One thing that was apparent during the COVID pandemic was that banks are very creative by nature and able to step up to meet the needs of their customers and the communities that they serve. This has led to the rapid ascension and adoption of digital products and services that consumers can access 24/7.
With this comes a great responsibility for understanding the risks that are associated with those complex technological advancements while safeguarding against those bad actors trying to sabotage the system. Rest assured that there are keys for that, and it all starts with a trusted partner.
As banks leverage the expertise of the third-party partners, it’s important to have in place a Third-Party Vendor Risk Management Program designed to fit within the bank’s overall strategic plan, short and long-term goals, and business objectives.
Based on the bank’s directional compass, it’s common to weigh the risk versus reward scenario for the opportunity to pursue these digital advancements. As this starts the risk management process, be sure to take into consideration the relevant risks associated with any relationship, including the generally accepted banking risk categories (such as Credit, Interest Rate, Liquidity, Transaction, Compliance, Strategic, and Reputation.)
- The due diligence process will further examine those risks determined to be key from the above considerations as the bank will want to tailor this based on the complexity of the third-party relationship (such as a core system provider versus a one-time digital marketing campaign.) At a minimum, consider the following:
- The third-party’s experience in performing the proposed product or service. It’s important that the bank can verify the expertise with other sources while also completing its own research into available resource (such as the Better Business Bureau, Google, etc.)
- Determine whether the third-party’s business model appears to support longevity and can withstand changes in the market (such as those due to an unexpected pandemic…who saw that coming?)
- Thoroughly review the financial picture of the third-party and any closely related affiliates as credit risk is an important factor for long-term sustainability.
- Much like the compliance risk faced by banks, ensure privacy and security measures are functioning as designed especially when dealing with “non-public personal information”, including through analysis of audit reports commonly referred to as “SOC” (service organization controls) reports.

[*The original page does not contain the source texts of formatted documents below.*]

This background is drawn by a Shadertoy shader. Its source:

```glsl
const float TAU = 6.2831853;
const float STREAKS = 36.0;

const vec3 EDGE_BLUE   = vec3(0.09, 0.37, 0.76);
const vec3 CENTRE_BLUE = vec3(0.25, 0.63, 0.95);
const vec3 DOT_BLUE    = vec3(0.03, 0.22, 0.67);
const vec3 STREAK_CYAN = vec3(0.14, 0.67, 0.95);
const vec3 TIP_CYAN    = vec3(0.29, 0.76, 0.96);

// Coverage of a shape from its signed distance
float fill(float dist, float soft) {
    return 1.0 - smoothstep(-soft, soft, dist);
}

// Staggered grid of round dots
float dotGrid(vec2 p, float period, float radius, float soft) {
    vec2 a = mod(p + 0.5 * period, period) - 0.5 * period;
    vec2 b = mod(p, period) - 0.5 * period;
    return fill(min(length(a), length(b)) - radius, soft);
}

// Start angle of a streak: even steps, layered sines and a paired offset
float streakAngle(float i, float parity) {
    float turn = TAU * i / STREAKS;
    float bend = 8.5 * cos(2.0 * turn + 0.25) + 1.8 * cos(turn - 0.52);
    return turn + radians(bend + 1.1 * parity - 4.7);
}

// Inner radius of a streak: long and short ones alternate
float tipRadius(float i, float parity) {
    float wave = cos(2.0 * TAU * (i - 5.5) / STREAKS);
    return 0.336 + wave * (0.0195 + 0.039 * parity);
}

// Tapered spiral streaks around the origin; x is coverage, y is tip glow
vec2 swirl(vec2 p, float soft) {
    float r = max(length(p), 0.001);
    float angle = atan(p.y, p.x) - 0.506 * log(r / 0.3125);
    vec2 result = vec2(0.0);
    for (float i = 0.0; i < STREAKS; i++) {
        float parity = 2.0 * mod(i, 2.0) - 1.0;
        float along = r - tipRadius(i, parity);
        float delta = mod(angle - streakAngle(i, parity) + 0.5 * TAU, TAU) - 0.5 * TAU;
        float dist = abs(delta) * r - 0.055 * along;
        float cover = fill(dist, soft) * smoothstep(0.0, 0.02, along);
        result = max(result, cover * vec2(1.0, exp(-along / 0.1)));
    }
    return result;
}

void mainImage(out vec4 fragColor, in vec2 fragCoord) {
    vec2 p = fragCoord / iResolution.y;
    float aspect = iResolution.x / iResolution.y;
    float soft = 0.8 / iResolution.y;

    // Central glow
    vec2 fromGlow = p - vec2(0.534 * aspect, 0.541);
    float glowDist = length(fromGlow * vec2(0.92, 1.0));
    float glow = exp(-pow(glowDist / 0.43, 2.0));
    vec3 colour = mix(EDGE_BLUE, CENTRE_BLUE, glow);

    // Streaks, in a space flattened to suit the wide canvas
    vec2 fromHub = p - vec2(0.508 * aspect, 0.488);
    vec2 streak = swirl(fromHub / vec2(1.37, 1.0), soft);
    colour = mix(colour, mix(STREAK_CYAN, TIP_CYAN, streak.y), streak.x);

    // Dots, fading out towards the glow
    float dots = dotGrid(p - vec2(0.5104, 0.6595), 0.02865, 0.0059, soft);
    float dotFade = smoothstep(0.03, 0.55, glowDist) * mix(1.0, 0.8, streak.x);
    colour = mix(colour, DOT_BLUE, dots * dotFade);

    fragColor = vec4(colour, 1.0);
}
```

- The last thing standing in the way (assuming all the boxes are checked) is a safe and sound contract that spells out the responsibilities for both parties and is positioned to protect the bank, related parties, and its customers. Remember, it’s important to have an exit strategy in case the bank’s strategic direction change and the bank needs to pivot.
By implementing and following a consistent and repeatable third-party risk management process, the bank will put itself in the best position to meet its strategic goals and objectives while positively impact its customers and community it serves. Now, that’s nothing but net, when partners work together…Swish!